WHAT THIS TASK INVOLVES: For each line in the data that includes "with", make a copy.

___ RECORDS FOR PROCESSING

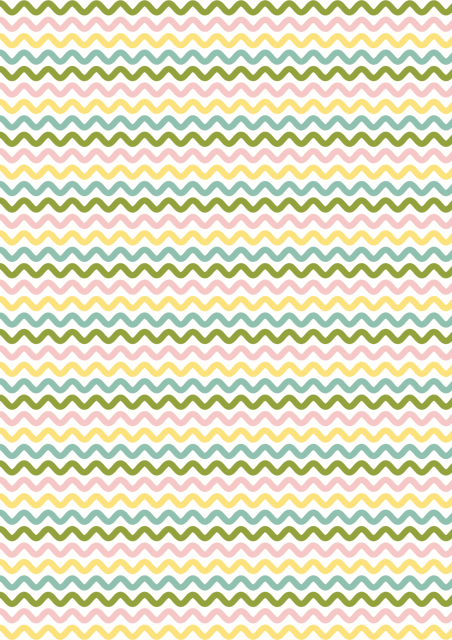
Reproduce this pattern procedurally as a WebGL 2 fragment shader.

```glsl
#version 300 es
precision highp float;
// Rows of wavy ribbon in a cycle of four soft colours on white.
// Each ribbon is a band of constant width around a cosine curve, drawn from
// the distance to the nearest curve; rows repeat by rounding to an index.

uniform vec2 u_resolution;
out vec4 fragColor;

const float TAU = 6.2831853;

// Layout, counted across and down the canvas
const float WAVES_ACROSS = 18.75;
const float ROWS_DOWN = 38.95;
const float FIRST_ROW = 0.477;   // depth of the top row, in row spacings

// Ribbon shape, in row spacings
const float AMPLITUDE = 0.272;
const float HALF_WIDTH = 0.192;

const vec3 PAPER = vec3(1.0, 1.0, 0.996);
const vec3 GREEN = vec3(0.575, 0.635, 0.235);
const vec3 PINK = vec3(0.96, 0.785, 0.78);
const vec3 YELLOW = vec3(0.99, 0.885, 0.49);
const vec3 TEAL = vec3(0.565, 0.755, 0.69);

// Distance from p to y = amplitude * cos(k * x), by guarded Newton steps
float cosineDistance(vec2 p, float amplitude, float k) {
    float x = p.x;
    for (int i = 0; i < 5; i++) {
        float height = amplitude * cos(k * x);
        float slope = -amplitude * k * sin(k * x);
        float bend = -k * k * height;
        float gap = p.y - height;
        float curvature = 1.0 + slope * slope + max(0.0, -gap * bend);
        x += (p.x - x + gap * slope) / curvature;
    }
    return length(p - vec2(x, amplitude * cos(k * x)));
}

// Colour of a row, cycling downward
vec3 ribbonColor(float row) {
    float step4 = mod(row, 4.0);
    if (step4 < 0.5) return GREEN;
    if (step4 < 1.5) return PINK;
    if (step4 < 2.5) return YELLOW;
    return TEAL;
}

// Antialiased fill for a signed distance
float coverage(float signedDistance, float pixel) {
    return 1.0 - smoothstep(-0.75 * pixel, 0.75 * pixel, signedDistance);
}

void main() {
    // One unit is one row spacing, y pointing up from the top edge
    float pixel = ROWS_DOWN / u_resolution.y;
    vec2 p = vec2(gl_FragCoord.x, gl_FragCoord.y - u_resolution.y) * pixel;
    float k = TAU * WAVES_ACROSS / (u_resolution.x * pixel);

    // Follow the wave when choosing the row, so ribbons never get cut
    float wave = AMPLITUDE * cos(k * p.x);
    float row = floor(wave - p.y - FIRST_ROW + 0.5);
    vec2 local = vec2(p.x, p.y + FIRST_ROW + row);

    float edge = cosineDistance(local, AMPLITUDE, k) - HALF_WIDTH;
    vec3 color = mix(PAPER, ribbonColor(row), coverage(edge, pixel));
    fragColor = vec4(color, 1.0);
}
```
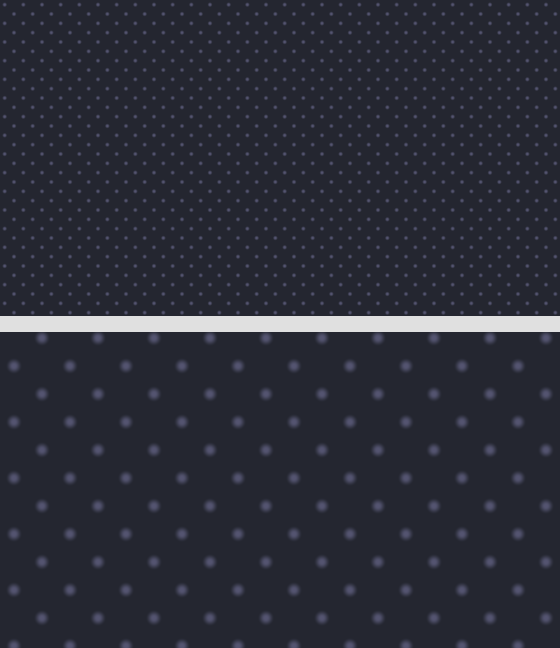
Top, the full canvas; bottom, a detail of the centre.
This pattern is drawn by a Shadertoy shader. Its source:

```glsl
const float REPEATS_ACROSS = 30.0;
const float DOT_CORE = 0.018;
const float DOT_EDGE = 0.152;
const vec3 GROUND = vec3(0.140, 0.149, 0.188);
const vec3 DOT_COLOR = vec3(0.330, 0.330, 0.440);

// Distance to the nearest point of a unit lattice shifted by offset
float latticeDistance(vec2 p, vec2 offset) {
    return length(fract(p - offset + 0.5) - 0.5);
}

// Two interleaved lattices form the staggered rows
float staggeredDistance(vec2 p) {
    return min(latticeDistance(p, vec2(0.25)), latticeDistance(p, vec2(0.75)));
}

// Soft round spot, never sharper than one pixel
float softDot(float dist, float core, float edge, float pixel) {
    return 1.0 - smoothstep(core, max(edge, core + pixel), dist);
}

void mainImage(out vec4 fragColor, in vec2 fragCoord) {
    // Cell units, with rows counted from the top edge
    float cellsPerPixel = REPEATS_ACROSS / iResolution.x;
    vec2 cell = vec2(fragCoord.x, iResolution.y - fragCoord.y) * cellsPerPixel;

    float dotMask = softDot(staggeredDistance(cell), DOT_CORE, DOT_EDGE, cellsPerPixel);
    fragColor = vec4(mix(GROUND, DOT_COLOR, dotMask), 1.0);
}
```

______
___ RECORDS FOR PROCESSING

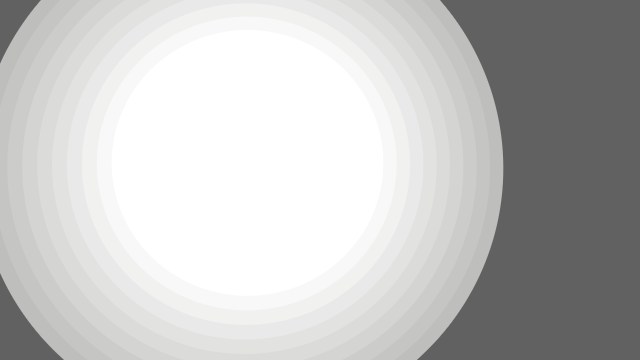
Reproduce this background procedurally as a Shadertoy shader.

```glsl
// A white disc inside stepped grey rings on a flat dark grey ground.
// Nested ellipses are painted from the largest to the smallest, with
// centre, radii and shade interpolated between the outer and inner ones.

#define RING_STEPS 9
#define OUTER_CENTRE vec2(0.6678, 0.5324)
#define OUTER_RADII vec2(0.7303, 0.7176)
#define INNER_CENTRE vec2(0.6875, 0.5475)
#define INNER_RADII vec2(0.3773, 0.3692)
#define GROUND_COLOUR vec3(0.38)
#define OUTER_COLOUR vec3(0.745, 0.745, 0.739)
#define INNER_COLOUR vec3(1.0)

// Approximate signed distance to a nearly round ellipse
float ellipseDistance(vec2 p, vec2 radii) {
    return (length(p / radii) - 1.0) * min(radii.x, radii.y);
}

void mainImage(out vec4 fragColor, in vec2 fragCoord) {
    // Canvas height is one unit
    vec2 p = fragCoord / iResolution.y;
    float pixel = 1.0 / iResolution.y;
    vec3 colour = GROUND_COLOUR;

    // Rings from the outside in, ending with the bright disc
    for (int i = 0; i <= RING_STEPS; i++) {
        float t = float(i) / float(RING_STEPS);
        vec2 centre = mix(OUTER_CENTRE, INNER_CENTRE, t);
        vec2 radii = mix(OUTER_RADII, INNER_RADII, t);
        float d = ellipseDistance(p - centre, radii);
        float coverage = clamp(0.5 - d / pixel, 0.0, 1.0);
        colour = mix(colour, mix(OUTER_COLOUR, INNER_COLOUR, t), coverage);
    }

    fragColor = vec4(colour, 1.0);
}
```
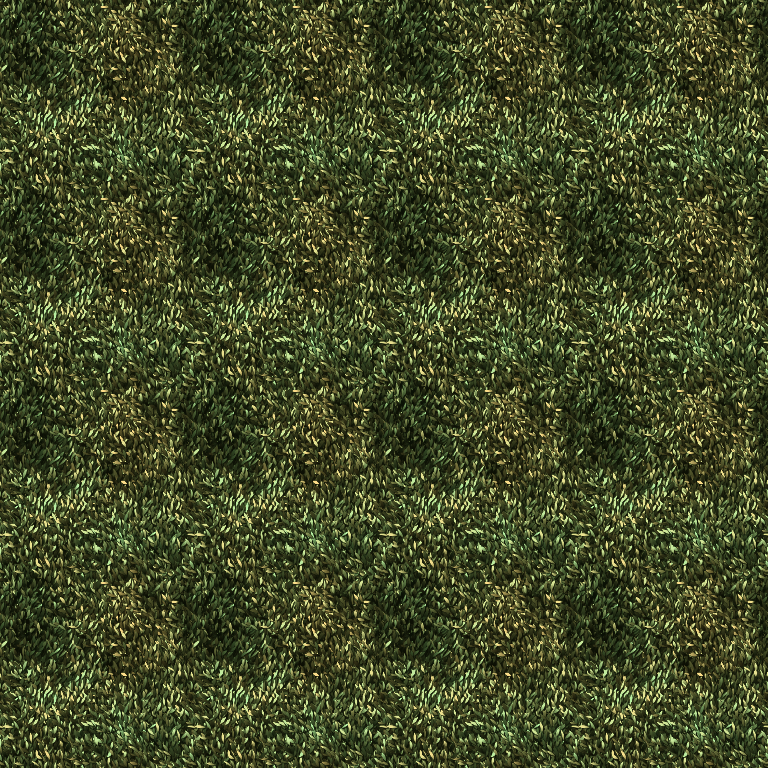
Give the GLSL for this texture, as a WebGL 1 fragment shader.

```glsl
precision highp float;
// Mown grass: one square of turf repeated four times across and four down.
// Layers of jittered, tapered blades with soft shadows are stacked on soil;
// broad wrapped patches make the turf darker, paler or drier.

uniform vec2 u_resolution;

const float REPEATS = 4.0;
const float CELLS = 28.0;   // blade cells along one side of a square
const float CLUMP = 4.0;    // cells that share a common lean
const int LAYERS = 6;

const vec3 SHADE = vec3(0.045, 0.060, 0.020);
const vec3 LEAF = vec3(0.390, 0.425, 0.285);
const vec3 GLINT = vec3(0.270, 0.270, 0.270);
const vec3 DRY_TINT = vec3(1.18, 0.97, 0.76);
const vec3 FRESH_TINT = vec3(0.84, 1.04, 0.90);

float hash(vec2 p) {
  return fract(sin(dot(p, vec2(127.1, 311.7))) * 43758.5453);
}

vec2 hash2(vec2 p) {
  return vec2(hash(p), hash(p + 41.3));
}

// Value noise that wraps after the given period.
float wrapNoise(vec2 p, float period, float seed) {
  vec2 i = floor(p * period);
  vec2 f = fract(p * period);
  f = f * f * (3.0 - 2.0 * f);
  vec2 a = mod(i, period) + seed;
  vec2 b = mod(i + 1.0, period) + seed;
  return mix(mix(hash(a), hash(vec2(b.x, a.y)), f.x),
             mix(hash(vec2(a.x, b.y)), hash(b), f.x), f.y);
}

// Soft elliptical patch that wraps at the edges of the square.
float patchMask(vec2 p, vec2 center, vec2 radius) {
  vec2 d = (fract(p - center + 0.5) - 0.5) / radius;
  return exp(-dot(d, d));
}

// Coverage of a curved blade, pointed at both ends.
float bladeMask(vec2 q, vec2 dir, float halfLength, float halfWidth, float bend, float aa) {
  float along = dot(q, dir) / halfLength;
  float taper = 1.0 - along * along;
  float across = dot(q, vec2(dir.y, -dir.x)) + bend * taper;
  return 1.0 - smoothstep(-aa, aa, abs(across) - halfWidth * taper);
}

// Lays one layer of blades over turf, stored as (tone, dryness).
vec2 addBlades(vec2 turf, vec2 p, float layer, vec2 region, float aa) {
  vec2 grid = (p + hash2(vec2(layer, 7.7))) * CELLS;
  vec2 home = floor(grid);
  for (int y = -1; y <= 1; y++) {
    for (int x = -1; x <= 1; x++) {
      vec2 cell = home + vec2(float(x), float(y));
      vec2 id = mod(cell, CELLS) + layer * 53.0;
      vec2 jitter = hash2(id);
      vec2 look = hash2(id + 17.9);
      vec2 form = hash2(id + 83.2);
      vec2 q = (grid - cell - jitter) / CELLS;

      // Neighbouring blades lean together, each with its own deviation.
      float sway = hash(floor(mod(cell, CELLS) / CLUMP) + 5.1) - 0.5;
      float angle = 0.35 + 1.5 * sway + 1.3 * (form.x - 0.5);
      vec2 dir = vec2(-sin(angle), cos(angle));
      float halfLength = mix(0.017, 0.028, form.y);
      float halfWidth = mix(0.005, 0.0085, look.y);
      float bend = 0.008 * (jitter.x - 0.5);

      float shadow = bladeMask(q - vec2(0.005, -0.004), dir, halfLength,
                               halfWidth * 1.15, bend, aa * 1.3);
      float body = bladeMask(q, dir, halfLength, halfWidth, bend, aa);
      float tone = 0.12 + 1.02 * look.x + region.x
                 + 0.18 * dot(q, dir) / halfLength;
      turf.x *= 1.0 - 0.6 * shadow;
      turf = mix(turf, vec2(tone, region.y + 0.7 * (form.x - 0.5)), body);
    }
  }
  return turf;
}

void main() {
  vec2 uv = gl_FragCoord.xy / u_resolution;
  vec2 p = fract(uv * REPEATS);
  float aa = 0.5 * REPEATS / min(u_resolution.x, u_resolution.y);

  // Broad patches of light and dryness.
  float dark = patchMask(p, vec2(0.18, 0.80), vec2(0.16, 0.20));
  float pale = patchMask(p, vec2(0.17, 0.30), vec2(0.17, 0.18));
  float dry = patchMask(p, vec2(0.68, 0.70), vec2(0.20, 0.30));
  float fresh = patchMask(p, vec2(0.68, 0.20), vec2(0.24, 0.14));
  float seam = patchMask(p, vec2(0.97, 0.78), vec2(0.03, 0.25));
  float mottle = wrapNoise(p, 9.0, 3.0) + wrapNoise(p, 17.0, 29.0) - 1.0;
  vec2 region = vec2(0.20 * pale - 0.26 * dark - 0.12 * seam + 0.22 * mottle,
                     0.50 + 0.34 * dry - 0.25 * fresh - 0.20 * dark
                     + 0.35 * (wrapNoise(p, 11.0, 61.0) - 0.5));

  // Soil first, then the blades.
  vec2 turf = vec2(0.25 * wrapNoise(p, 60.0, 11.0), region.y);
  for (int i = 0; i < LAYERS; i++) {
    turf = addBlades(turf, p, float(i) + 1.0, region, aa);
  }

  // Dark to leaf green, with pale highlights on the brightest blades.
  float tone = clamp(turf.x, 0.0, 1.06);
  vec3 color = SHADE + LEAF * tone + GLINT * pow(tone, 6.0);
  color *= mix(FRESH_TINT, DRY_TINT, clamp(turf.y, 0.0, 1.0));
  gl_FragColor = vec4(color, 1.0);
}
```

______

EXERCISE RESPONSE:
    // Cell units, with rows counted from the top edge
// Nested ellipses are painted from the largest to the smallest, with
    // Rings from the outside in, ending with the bright disc
// Layers of jittered, tapered blades with soft shadows are stacked on soil;
      // Neighbouring blades lean together, each with its own deviation.
  // Dark to leaf green, with pale highlights on the brightest blades.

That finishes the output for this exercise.